Input for this task:
== Segment start ==

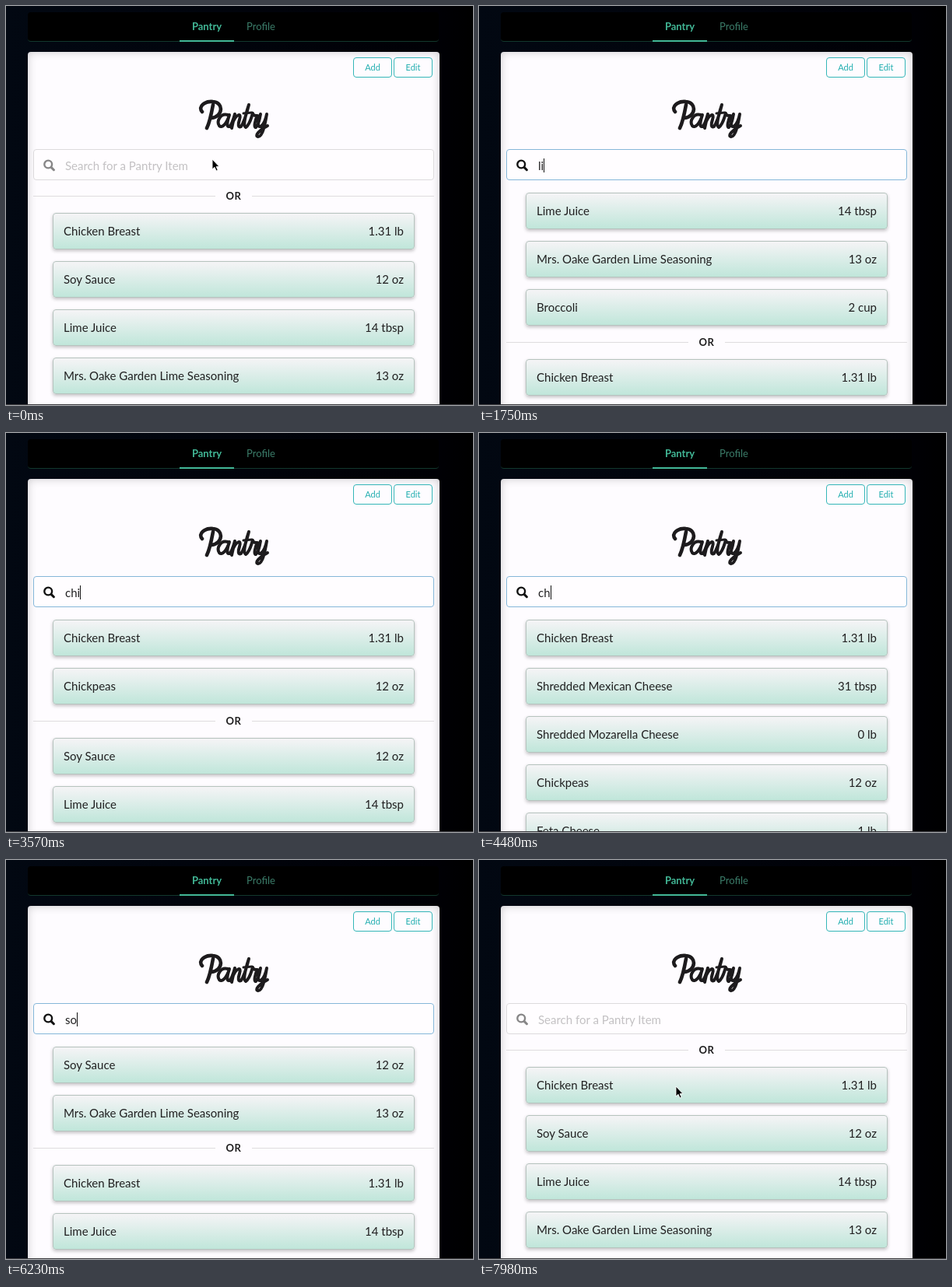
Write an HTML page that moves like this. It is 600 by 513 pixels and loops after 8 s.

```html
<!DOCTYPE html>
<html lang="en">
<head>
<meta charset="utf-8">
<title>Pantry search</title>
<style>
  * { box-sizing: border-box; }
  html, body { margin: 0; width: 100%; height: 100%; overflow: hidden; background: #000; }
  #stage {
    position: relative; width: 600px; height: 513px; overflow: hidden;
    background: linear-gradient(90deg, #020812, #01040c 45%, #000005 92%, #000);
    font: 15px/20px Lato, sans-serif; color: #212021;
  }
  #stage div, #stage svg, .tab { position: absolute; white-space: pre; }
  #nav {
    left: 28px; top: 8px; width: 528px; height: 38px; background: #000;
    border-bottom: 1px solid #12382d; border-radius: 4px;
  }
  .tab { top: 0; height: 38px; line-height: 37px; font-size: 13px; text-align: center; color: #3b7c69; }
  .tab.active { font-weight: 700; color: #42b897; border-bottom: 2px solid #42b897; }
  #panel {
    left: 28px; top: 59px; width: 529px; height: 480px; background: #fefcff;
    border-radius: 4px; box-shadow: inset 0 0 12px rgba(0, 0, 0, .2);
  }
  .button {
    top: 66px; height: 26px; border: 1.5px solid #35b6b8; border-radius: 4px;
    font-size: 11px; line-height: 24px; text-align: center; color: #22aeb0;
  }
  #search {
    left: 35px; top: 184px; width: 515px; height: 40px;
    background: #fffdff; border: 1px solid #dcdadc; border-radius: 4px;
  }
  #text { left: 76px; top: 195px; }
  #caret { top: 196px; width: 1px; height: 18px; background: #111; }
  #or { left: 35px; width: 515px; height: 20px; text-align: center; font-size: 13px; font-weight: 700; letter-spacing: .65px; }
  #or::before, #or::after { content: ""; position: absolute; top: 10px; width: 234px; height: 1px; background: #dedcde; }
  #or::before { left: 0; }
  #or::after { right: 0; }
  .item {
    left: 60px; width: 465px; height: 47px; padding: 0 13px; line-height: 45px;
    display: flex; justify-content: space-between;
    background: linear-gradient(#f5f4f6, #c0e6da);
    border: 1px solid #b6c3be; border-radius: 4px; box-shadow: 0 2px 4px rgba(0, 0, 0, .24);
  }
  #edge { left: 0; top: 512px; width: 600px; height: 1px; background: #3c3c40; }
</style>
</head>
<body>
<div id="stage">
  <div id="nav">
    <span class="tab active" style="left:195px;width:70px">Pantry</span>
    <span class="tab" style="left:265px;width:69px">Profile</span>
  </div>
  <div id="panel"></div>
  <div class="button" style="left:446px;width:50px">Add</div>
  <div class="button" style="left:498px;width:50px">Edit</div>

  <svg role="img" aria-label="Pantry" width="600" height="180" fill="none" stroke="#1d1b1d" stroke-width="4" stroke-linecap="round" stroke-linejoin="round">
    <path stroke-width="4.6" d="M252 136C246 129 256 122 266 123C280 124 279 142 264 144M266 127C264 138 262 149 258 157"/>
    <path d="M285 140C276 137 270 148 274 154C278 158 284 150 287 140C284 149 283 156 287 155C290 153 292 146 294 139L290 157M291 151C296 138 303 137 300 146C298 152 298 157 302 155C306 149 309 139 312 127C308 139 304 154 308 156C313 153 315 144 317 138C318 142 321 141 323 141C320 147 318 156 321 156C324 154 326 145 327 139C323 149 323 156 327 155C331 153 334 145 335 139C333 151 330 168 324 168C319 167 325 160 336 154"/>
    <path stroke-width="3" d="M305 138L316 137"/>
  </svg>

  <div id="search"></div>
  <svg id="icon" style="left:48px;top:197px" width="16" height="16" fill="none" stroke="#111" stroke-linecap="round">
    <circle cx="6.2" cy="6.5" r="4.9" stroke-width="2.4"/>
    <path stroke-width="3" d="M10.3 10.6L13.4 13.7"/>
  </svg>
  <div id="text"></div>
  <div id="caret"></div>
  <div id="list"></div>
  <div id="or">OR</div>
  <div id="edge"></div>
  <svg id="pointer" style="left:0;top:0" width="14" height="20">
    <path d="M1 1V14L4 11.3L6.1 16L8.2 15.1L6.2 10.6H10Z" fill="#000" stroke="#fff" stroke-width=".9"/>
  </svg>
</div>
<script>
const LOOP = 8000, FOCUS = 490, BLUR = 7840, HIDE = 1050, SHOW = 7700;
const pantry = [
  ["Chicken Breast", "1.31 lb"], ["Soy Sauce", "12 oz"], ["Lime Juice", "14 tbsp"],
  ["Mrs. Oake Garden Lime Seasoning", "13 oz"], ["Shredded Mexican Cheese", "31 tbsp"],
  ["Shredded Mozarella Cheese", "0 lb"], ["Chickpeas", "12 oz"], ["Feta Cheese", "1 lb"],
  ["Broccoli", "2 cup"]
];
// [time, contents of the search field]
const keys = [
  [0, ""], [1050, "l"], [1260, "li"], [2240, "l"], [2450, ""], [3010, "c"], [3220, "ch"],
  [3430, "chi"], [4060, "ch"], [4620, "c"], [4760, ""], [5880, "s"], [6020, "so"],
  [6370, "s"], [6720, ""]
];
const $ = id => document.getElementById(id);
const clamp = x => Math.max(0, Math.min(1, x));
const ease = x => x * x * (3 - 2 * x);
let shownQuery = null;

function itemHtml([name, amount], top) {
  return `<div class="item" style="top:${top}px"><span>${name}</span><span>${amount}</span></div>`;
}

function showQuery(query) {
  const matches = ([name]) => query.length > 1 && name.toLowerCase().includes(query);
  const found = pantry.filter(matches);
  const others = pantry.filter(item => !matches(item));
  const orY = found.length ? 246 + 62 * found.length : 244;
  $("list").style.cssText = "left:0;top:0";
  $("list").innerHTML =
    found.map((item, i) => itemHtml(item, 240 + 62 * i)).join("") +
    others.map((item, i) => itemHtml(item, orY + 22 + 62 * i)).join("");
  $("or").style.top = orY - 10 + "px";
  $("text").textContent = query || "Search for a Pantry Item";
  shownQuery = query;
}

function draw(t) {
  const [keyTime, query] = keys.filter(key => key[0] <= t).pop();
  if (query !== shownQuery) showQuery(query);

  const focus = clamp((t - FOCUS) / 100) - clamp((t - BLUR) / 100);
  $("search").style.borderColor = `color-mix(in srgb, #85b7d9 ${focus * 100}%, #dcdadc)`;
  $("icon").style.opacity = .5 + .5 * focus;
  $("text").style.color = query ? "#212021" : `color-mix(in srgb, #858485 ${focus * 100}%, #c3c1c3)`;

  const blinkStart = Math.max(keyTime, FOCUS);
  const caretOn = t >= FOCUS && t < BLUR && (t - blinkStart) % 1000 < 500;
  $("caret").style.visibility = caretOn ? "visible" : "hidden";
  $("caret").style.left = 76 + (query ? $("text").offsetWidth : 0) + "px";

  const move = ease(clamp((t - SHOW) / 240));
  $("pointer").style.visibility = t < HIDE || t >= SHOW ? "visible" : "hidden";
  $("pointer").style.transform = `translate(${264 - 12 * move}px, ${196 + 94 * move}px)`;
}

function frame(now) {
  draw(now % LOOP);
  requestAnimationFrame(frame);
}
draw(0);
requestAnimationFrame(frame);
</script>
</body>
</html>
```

== Segment end ==

Instructions to follow: Could you state how many lines of the entries contain the word "function"? Only the number is wanted.

Answer to the problem: 4